Sworn in as South Korea’s first female president in 2013, Park became the first elected leader to be ousted from office when the Constitutional Court in March 2017 upheld Parliament’s decision to impeach her over a massive corruption and influence-peddling scandal that involved her close friend Choi Soon-sil.

Park was then sentenced to a combined 22 years in jail for charges that include bribery and abuse of power.

Her loyal supporters have been rallying for months for her to be pardoned, but the Moon administration seemed to be against it.

South Korea has a history of punishing and pardoning corrupt leaders, especially after regime change.

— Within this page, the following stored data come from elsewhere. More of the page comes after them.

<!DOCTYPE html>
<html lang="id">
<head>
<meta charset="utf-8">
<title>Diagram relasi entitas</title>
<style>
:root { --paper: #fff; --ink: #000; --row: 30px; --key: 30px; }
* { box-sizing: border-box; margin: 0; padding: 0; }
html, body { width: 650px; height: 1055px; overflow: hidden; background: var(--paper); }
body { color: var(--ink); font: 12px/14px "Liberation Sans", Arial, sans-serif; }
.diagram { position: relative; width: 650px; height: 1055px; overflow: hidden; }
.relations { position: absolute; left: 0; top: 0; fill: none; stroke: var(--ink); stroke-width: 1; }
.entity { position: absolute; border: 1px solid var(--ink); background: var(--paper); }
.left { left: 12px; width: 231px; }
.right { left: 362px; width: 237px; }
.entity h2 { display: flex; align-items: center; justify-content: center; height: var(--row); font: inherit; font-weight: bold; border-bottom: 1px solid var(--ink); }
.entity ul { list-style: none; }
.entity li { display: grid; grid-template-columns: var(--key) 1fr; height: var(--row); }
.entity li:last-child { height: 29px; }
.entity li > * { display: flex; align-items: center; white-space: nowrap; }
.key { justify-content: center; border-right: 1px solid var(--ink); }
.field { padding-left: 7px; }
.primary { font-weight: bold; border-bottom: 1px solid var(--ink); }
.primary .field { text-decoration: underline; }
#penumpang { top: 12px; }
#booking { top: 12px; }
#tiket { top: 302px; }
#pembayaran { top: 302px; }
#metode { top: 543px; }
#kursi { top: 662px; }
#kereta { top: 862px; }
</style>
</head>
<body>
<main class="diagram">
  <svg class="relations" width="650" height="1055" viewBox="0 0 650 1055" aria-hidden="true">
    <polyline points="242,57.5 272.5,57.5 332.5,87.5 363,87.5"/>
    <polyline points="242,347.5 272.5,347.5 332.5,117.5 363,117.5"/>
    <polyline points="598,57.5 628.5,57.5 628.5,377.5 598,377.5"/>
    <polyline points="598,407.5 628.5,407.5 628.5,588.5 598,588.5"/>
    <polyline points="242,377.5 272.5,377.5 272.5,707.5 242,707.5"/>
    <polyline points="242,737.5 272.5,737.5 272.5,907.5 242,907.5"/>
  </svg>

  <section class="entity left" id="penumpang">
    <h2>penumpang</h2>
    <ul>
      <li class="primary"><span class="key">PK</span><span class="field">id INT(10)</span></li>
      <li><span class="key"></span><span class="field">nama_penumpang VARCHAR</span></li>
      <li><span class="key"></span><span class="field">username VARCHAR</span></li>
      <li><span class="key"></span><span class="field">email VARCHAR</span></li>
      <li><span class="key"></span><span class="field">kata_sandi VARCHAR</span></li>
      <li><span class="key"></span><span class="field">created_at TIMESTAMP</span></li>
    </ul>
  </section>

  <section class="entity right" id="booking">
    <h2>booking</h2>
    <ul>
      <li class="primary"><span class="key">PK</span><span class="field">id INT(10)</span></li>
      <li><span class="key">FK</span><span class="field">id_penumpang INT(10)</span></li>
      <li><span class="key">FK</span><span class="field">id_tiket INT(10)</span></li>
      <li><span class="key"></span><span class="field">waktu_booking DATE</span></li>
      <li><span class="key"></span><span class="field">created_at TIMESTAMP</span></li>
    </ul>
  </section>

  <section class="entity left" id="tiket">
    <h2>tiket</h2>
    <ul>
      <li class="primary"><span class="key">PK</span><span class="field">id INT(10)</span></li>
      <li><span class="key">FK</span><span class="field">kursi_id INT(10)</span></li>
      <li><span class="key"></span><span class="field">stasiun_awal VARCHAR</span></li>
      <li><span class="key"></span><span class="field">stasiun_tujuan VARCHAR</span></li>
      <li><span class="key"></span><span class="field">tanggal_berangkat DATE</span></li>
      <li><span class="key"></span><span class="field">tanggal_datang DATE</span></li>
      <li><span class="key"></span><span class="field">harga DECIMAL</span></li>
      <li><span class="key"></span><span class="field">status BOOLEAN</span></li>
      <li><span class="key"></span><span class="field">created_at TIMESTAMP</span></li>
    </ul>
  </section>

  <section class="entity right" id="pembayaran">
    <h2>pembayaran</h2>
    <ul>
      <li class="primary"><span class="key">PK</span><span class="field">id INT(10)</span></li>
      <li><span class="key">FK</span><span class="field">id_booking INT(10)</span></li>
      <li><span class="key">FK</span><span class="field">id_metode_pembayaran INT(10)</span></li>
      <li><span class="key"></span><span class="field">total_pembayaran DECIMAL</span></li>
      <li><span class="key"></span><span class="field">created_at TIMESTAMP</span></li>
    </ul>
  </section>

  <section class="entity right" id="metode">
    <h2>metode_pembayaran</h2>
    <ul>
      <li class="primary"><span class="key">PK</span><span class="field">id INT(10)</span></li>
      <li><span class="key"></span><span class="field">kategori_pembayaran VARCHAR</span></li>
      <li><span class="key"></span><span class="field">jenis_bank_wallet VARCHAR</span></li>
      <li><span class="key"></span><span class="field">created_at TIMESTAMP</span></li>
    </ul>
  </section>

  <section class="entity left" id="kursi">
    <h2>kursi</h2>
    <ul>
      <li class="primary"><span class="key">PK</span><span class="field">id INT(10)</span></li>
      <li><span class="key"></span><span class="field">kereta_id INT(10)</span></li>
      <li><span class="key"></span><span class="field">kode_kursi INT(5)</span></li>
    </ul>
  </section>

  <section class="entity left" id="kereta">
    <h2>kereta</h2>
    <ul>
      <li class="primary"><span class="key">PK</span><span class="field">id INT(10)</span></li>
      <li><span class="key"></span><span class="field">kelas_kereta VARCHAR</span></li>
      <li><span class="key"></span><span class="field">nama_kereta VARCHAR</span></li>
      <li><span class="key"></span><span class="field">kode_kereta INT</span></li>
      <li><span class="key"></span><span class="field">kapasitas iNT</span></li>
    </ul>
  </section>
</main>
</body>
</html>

A poll by Gallup Korea last month showed that 48 per cent of respondents opposed granting amnesty to Park and her predecessor Lee Myung-bak, who is also jailed for corruption. Only 44 per cent supported the move.

Friday’s decision came as a surprise, as reports had said the two former presidents were “unlikely” to be included in a list of New Year’s special pardons reviewed by the Justice Ministry earlier this week.

Experts say Park’s pardon might work to sway public sentiment towards Mr Moon and help the ruling Democratic Party’s (DP) presidential candidate Lee Jae-myungwin votes in conservative strongholds that are loyal to Park and her father – former president Park Chung-hee, whose economic policies lifted South Korea out of poverty in the 1970s.

Asia specialist Sean King from New York-based consulting firm Park Strategies said Park’s pardon was a “crafty, shrewd move” by Mr Moon.

Mr King noted Park was thrown behind bars by prosecutor-turned-presidential candidate Yoon Suk-yeol from the main opposition, the conservative People Power Party (PPP). Park had contested for the presidency on a conservative ticket.

“By pardoning Park, Moon Jae-in tries to appear magnanimous while hoping to turn the (PPP) against itself,” Mr King told The Straits Times. “Will Park’s hardcore supporters really want to get behind the man who helped put her in jail?”

Political science professor Kim Jae-chun of Sogang University said Park’s pardon was a “very meticulous political calculation” that could work in the DP’s favour in the upcoming presidential elections due in March next year. The DP’s candidate Mr Lee is neck and neck with the PPP’s Mr Yoon in the polls.

South Korean presidential candidates Lee Jae-myung (left) and Yoon Suk-yeol are neck and neck in the polls. PHOTOS: AFP, REUTERS

Mr Yoon has said he welcomes Park’s pardon, while Mr Lee, who had opposed the move, said he respects the President’s decision.

Prof Kim noted that Park had been in jail for four years and eight months – seven months longer than her short-lived term – and median voters are starting to feel the Moon administration is too harsh on Park.

He added that Park has a group of hardcore conservative supporters who “don’t like Yoon Suk-yeol very much and may launch a campaign against him”.

“There’s this latent dissatisfaction against Yoon as a conservative candidate,” said Prof Kim.

“He himself said he considered joining the Democratic Party but he wanted to change the regime so he had no choice but to join the PPP. So if Park speaks out against him, that would work to the Democratic Party’s advantage.”